"So our most important challenge is to present these different worlds as authentically and realistically as possible, and to convince the audience that all of these characters and environments are real and that they matter," she said.

Charlie Ruppe plays the role of Horton the Elephant. "Horton has a very strong sense of what's right and wrong, and he's not afraid to stand up for what he believes in even though the last thing he'd do would be to be rude to anyone," he said.

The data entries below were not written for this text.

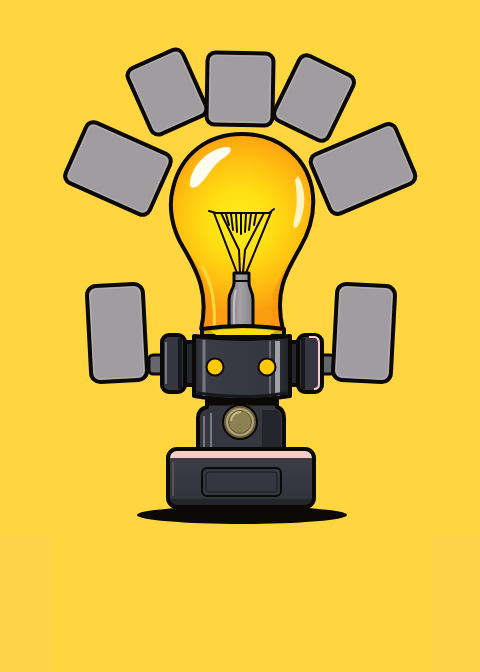
<!DOCTYPE html>
<html lang="en">
<head>
<meta charset="utf-8">
<title>Light bulb robot</title>
<style>
:root{--yellow:#ffd640;--yellow-soft:#fdd348;--ink:#0b0906;--panel:#a09c9f;--panel-edge:#b5b1b3;--metal:#353640;--metal-dark:#24252d;--metal-light:#777882;--pink:#f4cdcb;--eye:#ffc905;--brass:#8d8052}
html,body{margin:0;padding:0;overflow:hidden;background:var(--yellow)}
svg{display:block;width:480px;height:672px}
.panel{fill:var(--panel);stroke:var(--ink);stroke-width:4}
.panel-edge{fill:none;stroke:var(--panel-edge);stroke-width:1}
.part{stroke:var(--ink);stroke-width:4;stroke-linejoin:round}
.wire{fill:none;stroke:var(--ink);stroke-width:2;stroke-linecap:round;stroke-linejoin:round}
</style>
</head>
<body>
<svg viewBox="0 0 480 672" role="img" aria-label="Robot with a glowing light bulb head, surrounded by grey panels">
<defs>
<radialGradient id="glow" gradientUnits="userSpaceOnUse" cx="240" cy="222" r="92">
<stop offset="0" stop-color="#ffee1c"/><stop offset=".35" stop-color="#ffdf14"/><stop offset=".68" stop-color="#ffc010"/><stop offset="1" stop-color="#fa9d10"/>
</radialGradient>
<linearGradient id="head-metal">
<stop offset="0" stop-color="#24252d"/><stop offset=".1" stop-color="#3a3b45"/><stop offset=".8" stop-color="#353640"/><stop offset="1" stop-color="#22232a"/>
</linearGradient>
<linearGradient id="stem-metal">
<stop offset="0" stop-color="#77757b"/><stop offset=".45" stop-color="#a5a2a6"/><stop offset="1" stop-color="#858389"/>
</linearGradient>
<linearGradient id="base-metal" x2="0" y2="1">
<stop offset="0" stop-color="#3e3f49"/><stop offset="1" stop-color="#30313a"/>
</linearGradient>
<clipPath id="bulb-clip"><path d="M201 330C209 294 198 272 183 247C172 229 168 207 173 188C181 154 208 134 242 134C277 134 305 155 312 188C316 210 311 229 300 248C286 272 274 292 283 330Z"/></clipPath>
<clipPath id="base-clip"><rect x="168" y="449" width="146" height="58" rx="9"/></clipPath>
</defs>

<rect id="background" width="480" height="672" fill="var(--yellow)"/>
<g id="background-bands" fill="var(--yellow-soft)">
<rect y="533" width="50" height="139"/>
<rect x="432" y="533" width="48" height="139"/>
<path d="M80 533h8v139h-8zM122 533h6v139h-6zM178 533h12v139h-12zM240 533h8v139h-8zM296 533h7v139h-7zM350 533h12v139h-12zM398 533h8v139h-8z" opacity=".3"/>
</g>

<g id="panels">
<g transform="translate(167 92) rotate(-24)"><rect class="panel" x="-30" y="-36" width="60" height="72" rx="8"/><rect class="panel-edge" x="-27" y="-33" width="54" height="66" rx="6"/></g>
<g transform="translate(240 89) rotate(1)"><rect class="panel" x="-33" y="-36" width="66" height="72" rx="8"/><rect class="panel-edge" x="-30" y="-33" width="60" height="66" rx="6"/></g>
<g transform="translate(314 98) rotate(26)"><rect class="panel" x="-30" y="-36" width="60" height="72" rx="8"/><rect class="panel-edge" x="-27" y="-33" width="54" height="66" rx="6"/></g>
<g transform="translate(118 168.500) rotate(24)"><rect class="panel" x="-46" y="-33" width="92" height="66" rx="8"/><rect class="panel-edge" x="-43" y="-30" width="86" height="60" rx="6"/></g>
<g transform="translate(363 169) rotate(-23)"><rect class="panel" x="-46" y="-32" width="92" height="64" rx="8"/><rect class="panel-edge" x="-43" y="-29" width="86" height="58" rx="6"/></g>
</g>

<ellipse id="ground-shadow" cx="242" cy="515" rx="105" ry="9" fill="var(--ink)"/>

<g id="bulb">
<path d="M201 330C209 294 198 272 183 247C172 229 168 207 173 188C181 154 208 134 242 134C277 134 305 155 312 188C316 210 311 229 300 248C286 272 274 292 283 330Z" fill="url(#glow)"/>
<g clip-path="url(#bulb-clip)">
<path d="M170 216C180 248 204 268 211 294L213 330H198V290L168 240Z" fill="#f7930f" opacity=".6"/>
<path d="M314 216C303 248 281 268 273 294L271 330H286V290L316 240Z" fill="#f7930f" opacity=".6"/>
<path d="M214 330C216 300 211 281 202 266" fill="none" stroke="#ffd83c" stroke-width="3"/>
</g>
<path d="M190 181C194 162 210 149 226 147C234 147 231 153 225 157C213 164 208 177 199 185C193 190 189 188 190 181Z" fill="#fffdf0"/>
<path d="M298 176C305 186 307 205 300 222C296 231 292 229 294 220C298 206 297 192 295 180Z" fill="#fff3c2"/>
<g id="filament">
<path class="wire" d="M209 211L216 213H269L274 209M214 213L237 273M271 212L246 273M221 213L239 250L240 273M264 213L245 250L243 273"/>
<path class="wire" stroke-width="1.500" d="M226 214L229 225M231 214L233 230M236 214L237 232M241 214V234M246 214L245 232M251 214L249 230M256 214L254 225"/>
</g>
<path id="stem" class="part" style="stroke-width:3" d="M234 273H249V283C249 289 253 291 253 300V328H229V300C229 291 234 289 234 283Z" fill="url(#stem-metal)"/>
<path d="M234 281H249" class="wire"/>
<path d="M236 290C233 297 234 310 234 326" fill="none" stroke="#c4c1c4" stroke-width="2"/>
<path class="part" d="M201 330C209 294 198 272 183 247C172 229 168 207 173 188C181 154 208 134 242 134C277 134 305 155 312 188C316 210 311 229 300 248C286 272 274 292 283 330" fill="none"/>
</g>

<g id="arms">
<g id="left-arm">
<rect class="part" style="stroke-width:3" x="149" y="355" width="15" height="19" rx="4" fill="#66666e"/>
<g transform="translate(117 333) rotate(-3)"><rect class="panel" x="-28" y="-48" width="56" height="96" rx="9"/><rect class="panel-edge" x="-25" y="-45" width="50" height="90" rx="7"/></g>
<rect class="part" x="180" y="342" width="18" height="43" rx="3" fill="var(--metal-dark)"/>
<rect class="part" x="162" y="335" width="23" height="57" rx="7" fill="var(--metal)"/>
<path d="M166 342V384" stroke="var(--metal-light)" stroke-width="2"/>
<path d="M180 338V389" stroke="#17181e" stroke-width="4"/>
</g>
<g id="right-arm">
<rect class="part" style="stroke-width:3" x="320" y="355" width="14" height="19" rx="4" fill="#66666e"/>
<g transform="translate(364 333) rotate(3)"><rect class="panel" x="-29" y="-48" width="58" height="96" rx="9"/><rect class="panel-edge" x="-26" y="-45" width="52" height="90" rx="7"/></g>
<rect class="part" x="286" y="342" width="18" height="43" rx="3" fill="var(--metal-dark)"/>
<rect class="part" x="298" y="335" width="24" height="57" rx="7" fill="var(--metal)"/>
<path d="M303 338V389" stroke="#17181e" stroke-width="4"/>
<path d="M309 337H315Q319 338 319 343V384Q319 389 314 389" fill="none" stroke="var(--pink)" stroke-width="2"/>
</g>
</g>

<g id="neck">
<path class="part" d="M207 400H277V407Q284 409 284 418V452H198V418Q198 409 207 407Z" fill="var(--metal)"/>
<path d="M207 403H277" stroke="var(--ink)" stroke-width="5"/>
<path d="M204 416V448M211 413V448" stroke="var(--metal-light)" stroke-width="2"/>
<path d="M262 410H276Q281 412 281 419V448H262Z" fill="var(--metal-dark)"/>
<circle class="part" style="stroke-width:2" cx="240" cy="422" r="17" fill="#6c623f"/>
<circle cx="240" cy="422" r="14" fill="#b3a473"/>
<circle cx="240" cy="422" r="11.500" fill="var(--brass)" stroke="#5d5537"/>
<path d="M231 421C232 415 236 412 241 412" fill="none" stroke="#c8ba8b" stroke-width="2"/>
</g>

<g id="head">
<path class="part" d="M202 329Q242 323 284 329V336H202Z" fill="#cfa90d"/>
<path d="M211 331Q242 326 275 331L270 335H216Z" fill="#ffdc15"/>
<path class="part" d="M194 336Q242 342 290 336V396Q242 404 194 396Z" fill="url(#head-metal)"/>
<path d="M204 340V396" stroke="var(--metal-light)" stroke-width="3"/>
<path d="M275 341H280V396H275Z" fill="#a3a1a8"/>
<path d="M270 341V397" stroke="#696a73" stroke-width="2"/>
<path d="M197 393Q242 400 287 393" fill="none" stroke="#17181e" stroke-width="3"/>
<g id="eyes" fill="var(--eye)" stroke="var(--ink)" stroke-width="2">
<circle cx="215" cy="367" r="8.500"/><circle cx="267" cy="367" r="8.500"/>
</g>
</g>

<g id="base">
<rect x="168" y="449" width="146" height="58" rx="9" fill="url(#base-metal)"/>
<g clip-path="url(#base-clip)">
<path d="M168 449H314V458H168Z" fill="var(--pink)"/>
<path d="M168 499H314V507H168Z" fill="var(--metal-dark)"/>
<path d="M173 462V496" stroke="#50515b" stroke-width="2"/>
</g>
<rect class="part" x="168" y="449" width="146" height="58" rx="9" fill="none"/>
<rect x="202" y="468" width="79" height="28" rx="5" fill="#353640" stroke="var(--ink)" stroke-width="2"/>
<rect x="206" y="472" width="71" height="20" rx="3" fill="none" stroke="#1b1c22" stroke-width="1"/>
</g>
</svg>
</body>
</html>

He said he finds a dust speck with a whole town on it and is determined to save it. "Even being tormented by the other jungle creatures because he believes there are people on a dust speck, Horton has hope because he has found friendship in a tiny 'who' named Jojo that lives on his dust speck. Horton stays true to his character throughout the show, and in the end it pays off for him. Horton ends with all of the jungle behind him and his dust speck," he said.

He said he hopes that everyone watching the show understands the parallels with the real world. "I think this show demonstrates how we should not only respect other people's lives, but also those people's ideas .... Seussical teaches its audience that ideas should be respected even if you don't believe in them, and that just because a lot of people believe in something doesn't mean it's true," he said.

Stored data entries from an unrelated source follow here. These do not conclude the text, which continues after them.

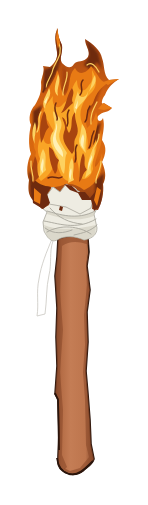
<!DOCTYPE html>
<html lang="en">
<head>
<meta charset="utf-8">
<title>Burning torch</title>
<style>
:root {
  --paper: #ffffff;
  --wood: #be774f;
  --wood-dark: #8a4a2b;
  --bark: #2a140b;
  --cloth: #eeece2;
  --cloth-shade: #cfcbbd;
  --thread: #a9a69c;
  --ember: #6e2a10;
  --rust: #a8440f;
  --orange: #e87a14;
  --amber: #f9a526;
  --yellow: #fdd160;
  --glow: #fff0b4;
}
html, body { margin: 0; background: var(--paper); overflow: hidden; }
svg { display: block; width: 148px; height: 505px; }
.handle { fill: url(#wood-grain); stroke: var(--bark); stroke-width: 1.6; stroke-linejoin: round; }
.handle-shade { fill: var(--wood-dark); opacity: .6; }
.cloth { fill: var(--cloth); stroke: var(--thread); stroke-width: .8; }
.cloth-shade { fill: var(--cloth-shade); opacity: .6; }
.fold { fill: none; stroke: var(--thread); stroke-width: .9; stroke-linecap: round; }
.thread { fill: none; stroke: #c9c7c1; stroke-width: .8; }
.ember { fill: var(--ember); }
.rust { fill: var(--rust); }
.orange { fill: var(--orange); }
.amber { fill: var(--amber); }
.yellow { fill: var(--yellow); }
.glow { fill: var(--glow); }
.lick { fill: none; stroke-linecap: round; }
</style>
</head>
<body>
<svg viewBox="0 0 148 505" role="img" aria-label="A burning torch with a wooden handle and cloth wrapping">
  <defs>
    <linearGradient id="wood-grain" x1="0" x2="1" y1="0" y2="0">
      <stop offset="0" stop-color="#7c4226"/>
      <stop offset=".17" stop-color="#b56d46"/>
      <stop offset=".4" stop-color="#c47d55"/>
      <stop offset=".78" stop-color="#bd754d"/>
      <stop offset="1" stop-color="#7d4227"/>
    </linearGradient>
    <linearGradient id="fire-body" x1="0" x2="0" y1="0" y2="1">
      <stop offset="0" stop-color="#8f3a12"/>
      <stop offset=".35" stop-color="#cf6012"/>
      <stop offset=".7" stop-color="#d9690f"/>
      <stop offset="1" stop-color="#8a3a16"/>
    </linearGradient>
    <filter id="soft" x="-20%" y="-20%" width="140%" height="140%"><feGaussianBlur stdDeviation=".5"/></filter>
    <filter id="blend" x="-60%" y="-20%" width="220%" height="140%"><feGaussianBlur stdDeviation="1.2"/></filter>
    <path id="fire-outline" d="M32 199C28 194 28 188 29 180C26 172 27 162 31 154C28 145 29 133 31 125C28 119 30 110 35 105C39 98 42 92 41 82C42 76 45 71 43 66L50 67C55 63 58 58 57 52C56 43 53 36 58 28C57 36 60 40 62 45C63 53 59 58 62 63C67 68 71 69 74 64C77 60 84 63 88 57C91 51 85 46 85 39C93 44 101 51 102 58C105 66 103 74 109 80L119 79C113 83 108 87 105 95C101 100 101 106 104 103L112 108C108 113 103 111 98 116C96 121 101 123 103 118C105 126 103 132 102 140C107 147 106 154 102 162C105 169 107 177 103 184C104 193 102 202 98 210L92 209C83 212 77 205 71 203C60 210 50 205 42 209Z"/>
    <clipPath id="fire-clip"><use href="#fire-outline"/></clipPath>
    <path id="handle-outline" d="M58 239C67 235 79 235 88 239L89 252L87 266L90 290L87 312L88 342L86 371L88 394L90 420L91 444L94 459C92 465 87 467 83 471C77 476 68 475 63 471C57 467 58 462 58 456L59 433L58 399L55 394L57 366L56 337L57 308L55 276L57 257Z"/>
    <clipPath id="handle-clip"><use href="#handle-outline"/></clipPath>
  </defs>

  <g id="handle">
    <use href="#handle-outline" class="handle"/>
    <g clip-path="url(#handle-clip)" filter="url(#soft)">
      <path class="handle-shade" d="M54 237L90 237L89 245C79 241 69 241 62 246L60 292L63 330L60 372L63 410L62 455L67 467L60 474L52 450Z"/>
      <path class="handle-shade" d="M91 246L86 262L87 285L84 315L85 345L83 372L85 400L86 445L89 457L80 468L70 471L64 468L66 478L96 474Z"/>
    </g>
    <path d="M55 393L58 400L59 450M57 458C58 467 62 472 69 474C78 476 84 470 93 461" fill="none" stroke="var(--bark)" stroke-width="1.8"/>
  </g>

  <g id="loose-thread">
    <path class="thread" d="M52 239C47 251 41 265 39 279C36 292 39 304 37 316L45 314C47 300 46 288 49 275C52 263 49 252 53 241"/>
  </g>

  <g id="cloth-wrap">
    <path class="cloth" d="M46 190C52 181 62 185 70 182C80 181 91 184 100 189L98 207L94 214L97 228C97 236 90 239 84 240C75 236 65 235 57 240C51 243 47 237 44 231L43 222L47 212L42 208Z"/>
    <path class="cloth-shade" d="M44 225C58 231 78 229 96 225L95 235L85 240C74 235 63 236 54 241L47 237Z"/>
    <path class="cloth-shade" d="M47 211C61 216 80 219 95 211L94 216C79 222 61 219 47 214Z"/>
    <path class="fold" d="M47 211C58 214 77 221 95 211M44 221C57 223 76 231 96 219M47 232C61 224 79 226 91 234M50 208C58 218 70 223 82 224M74 235C83 233 91 231 97 225M45 228C54 235 64 233 72 230"/>
  </g>

  <g id="flames">
    <path fill="url(#fire-body)" d="M32 199C28 194 28 188 29 180C26 172 27 162 31 154C28 145 29 133 31 125C28 119 30 110 35 105C39 98 42 92 41 82C42 76 45 71 43 66L50 67C55 63 58 58 57 52C56 43 53 36 58 28C57 36 60 40 62 45C63 53 59 58 62 63C67 68 71 69 74 64C77 60 84 63 88 57C91 51 85 46 85 39C93 44 101 51 102 58C105 66 103 74 109 80L119 79C113 83 108 87 105 95C101 100 101 106 104 103L112 108C108 113 103 111 98 116C96 121 101 123 103 118C105 126 103 132 102 140C107 147 106 154 102 162C105 169 107 177 103 184C104 193 102 202 98 210L92 209L93 199C87 202 84 195 79 194C77 188 73 185 66 186L61 193L52 186L48 197L49 205L42 209Z"/>
    <g clip-path="url(#fire-clip)">
      <g filter="url(#blend)">
        <path class="ember" d="M57 28L63 50L58 69L51 83L43 93L44 70L56 65ZM87 40L98 53L102 69L97 62L91 70L84 65L89 56ZM33 111L42 105L39 122L33 139ZM101 122L97 142L91 149L94 128ZM29 172L39 179L48 183L45 204L31 200ZM95 181L104 173L101 208L95 202Z"/>
        <path class="rust" d="M63 66L70 75L68 91L60 99ZM88 91L103 83L96 103L87 114ZM53 125L61 137L55 154ZM77 141L83 153L79 171Z"/>
      </g>
      <g filter="url(#soft)">
        <path class="orange" d="M46 101C45 88 55 83 57 70C62 79 58 88 65 96C72 86 67 76 75 68C79 77 88 72 91 66C99 75 100 83 108 83C101 87 96 93 93 103C88 109 84 118 87 128C92 124 95 117 96 112C101 127 91 139 94 148C100 142 99 135 101 130C104 147 95 156 95 167C99 164 101 158 102 153C105 174 94 186 84 190C76 184 70 183 63 185C50 190 38 185 32 177C29 167 35 162 36 152C31 144 35 133 39 124C35 117 42 111 46 101Z"/>
        <path class="amber" d="M48 121C38 112 48 103 53 96C51 106 58 111 63 104C73 96 70 88 77 80C77 92 84 94 89 85C94 80 92 75 92 70C98 80 97 88 90 94C82 102 78 112 82 123C87 132 89 142 87 150C92 149 94 145 96 139C99 152 91 158 93 169C90 179 84 181 79 177C80 165 75 159 77 151C69 159 75 172 68 181C58 177 60 166 53 160C55 170 47 177 41 181C33 174 37 166 40 159C36 150 38 140 43 133C42 145 50 147 53 140C57 133 51 128 48 121Z"/>
        <path class="rust" d="M62 117C68 120 65 128 69 133C74 126 69 119 75 112C74 122 81 129 76 137C72 143 77 149 72 154C67 147 61 141 64 132C67 126 63 122 62 117ZM49 147C56 150 53 156 59 160C56 166 59 170 55 174C50 164 49 157 49 147ZM83 153C87 159 82 164 87 170C82 173 83 179 79 182C80 172 79 162 83 153ZM44 111C48 116 45 122 49 127C44 132 45 137 41 143C39 131 40 121 44 111ZM72 88C76 94 70 98 73 103C67 108 65 112 61 113C67 105 66 96 72 88ZM35 156C39 163 36 170 39 177L33 183C29 173 33 165 35 156Z"/>
        <path class="yellow" d="M52 133C58 127 53 120 53 111C60 117 64 122 60 131C57 139 63 146 67 153C64 158 66 165 64 174C59 169 61 160 56 154C52 147 48 140 52 133ZM78 91C79 100 87 98 88 91C88 102 76 104 76 114C71 110 75 100 78 91ZM82 124C90 133 84 142 86 153C81 148 77 144 80 136ZM94 147C97 157 89 162 91 173L85 178C88 167 88 157 94 147ZM43 149C48 156 44 163 46 170L39 177C42 168 37 160 43 149ZM72 158C76 167 71 174 74 180L68 183C70 174 67 166 72 158ZM49 88C53 96 46 100 45 109C40 102 47 95 49 88ZM58 74C62 82 56 87 58 96C52 91 56 83 58 74ZM95 75C98 84 91 88 88 93C92 87 91 81 95 75ZM35 122C38 131 33 137 35 144C31 137 32 129 35 122Z"/>
        <path class="glow" d="M56 123C59 128 55 132 56 139C58 146 64 149 63 157C58 153 52 146 53 138C54 132 57 129 56 123ZM83 134C86 140 82 144 84 149C79 145 80 140 83 134ZM43 158C45 164 42 168 43 173C39 169 41 163 43 158ZM92 155C93 161 88 165 89 171C87 165 89 160 92 155ZM71 168C73 173 70 176 71 180C68 177 69 173 71 168ZM78 100L77 109L75 108ZM48 96L46 104L44 102Z"/>
        <path class="lick" stroke="var(--yellow)" stroke-width="1.2" d="M59 43C63 54 57 59 53 69C52 76 47 80 46 87M87 65C91 61 96 66 99 72M67 72C68 81 62 87 63 95M97 102C93 110 90 115 91 124M41 112C37 119 41 126 37 132M99 134C99 142 95 145 93 150M31 161C30 170 34 175 33 181M101 161C101 171 95 176 96 183"/>
        <path class="lick" stroke="var(--ember)" stroke-width="1.5" d="M83 80C78 85 85 90 80 95M69 110C65 116 70 121 67 126M90 106C85 113 89 118 85 122M56 103C52 111 59 116 57 120M77 145C73 151 78 156 75 162M48 178C54 175 58 180 62 177M94 131C90 139 92 144 89 148M47 73C44 81 47 86 43 92"/>
      </g>
    </g>
    <path class="orange" d="M57 28L60 42L58 49L56 38ZM119 79L108 85L103 82L109 80ZM103 103L112 108L104 110L98 109Z"/>
    <path class="cloth" d="M49 204L47 195L53 187L60 192L66 184L73 188L80 192L84 197L93 199L91 208L80 214L66 207Z"/>
    <path class="ember" d="M31 185C39 191 43 184 51 187L47 194L50 203L43 209L33 203ZM64 184L72 186L78 192L85 192L90 198L99 187L99 207L94 211L91 200L82 200L78 193L70 190ZM60 206L63 207L62 211L59 210Z"/>
    <path class="orange" d="M34 188L41 194L40 204L34 201ZM97 187L101 190L97 206L94 200Z" filter="url(#soft)"/>
  </g>
</svg>
</body>
</html>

Brett Medley plays the role of the Cat in the Hat. "The Cat is probably the most rambunctious role I’ve ever played. He has an energy and a style that is hard to express. He is essentially in control of the show. Everything that happens is dictated by what he says and I think that’s one of the reasons why he’s so fun to embody as a character," he said.

He added: "Personally, I think what is most important for audiences to take away from this show is the way the show is written. The show is simply a combination of Dr. Seuss's works put into a musical and that’s what makes it so interesting. There are many different themes and ideas that this show explores and I think audiences will react best to that."

Taegan Chirinos plays the role of Gertrude McFuzz, a sweet bird who only has one feather for a tail, which makes her very insecure with other birds, such as Mayzie who has tons of feathers. "She is in love with Horton and admires his big heart, but Horton never notices her because he's trying to save The Whos," she said.

She hopes people leave the theater feeling better about themselves. "Maybe you have a flaw that you don't like about yourself and it makes you feel less confident, like Gertrude and her small tail. No matter what, you should stay true to you and realize you don't need to change yourself and that you were born to be who you are. Everyone is different, we should embrace it," she said.

Zoey Caghin-Carlos plays the role of Mayzie La Bird, a party girl. "She is insecure and covers her insecurities by not thinking too much about things. She is also irresponsible and unreliable. Mayzie only wants you to have fun. At the same time, she is not mean and tries to help Gertrude to attract Horton's attention the way Mayzie knows — by 'improving' Gertrude's looks," she said.

She thinks the main message of the show is to not be afraid to be yourself, even when mean people are calling you crazy. "Even though the characters in the show are not real, the audiences will be able to recognize and relate to people in real life," she said.

Jack St. Pierre plays the role of JoJo, who likes to think a lot and has great ideas that usually get him into trouble. "It's the biggest role I have ever done. He's supposed to be a kid who gets in trouble a lot, and I find that fun to play," he said.

He added that for audience takeaways, he wants them to know "that it's great to be who you are."

Aldersgate Church Community Theater (ACCT) in Alexandria is presenting "Seussical, Jr." from Jan. 12 to 21. Show times are Fridays at 7:30 p.m.; Saturdays at 7:30 p.m.; Sunday at 2 p.m.; with matinees on Saturdays at 2 p.m.; also Monday, Jan. 15 at 2 p.m. and Thursday, Jan. 18 at 7:30 p.m. Tickets are $12. The venue is located at 1301 Collingwood Road, Alexandria. Visit the website at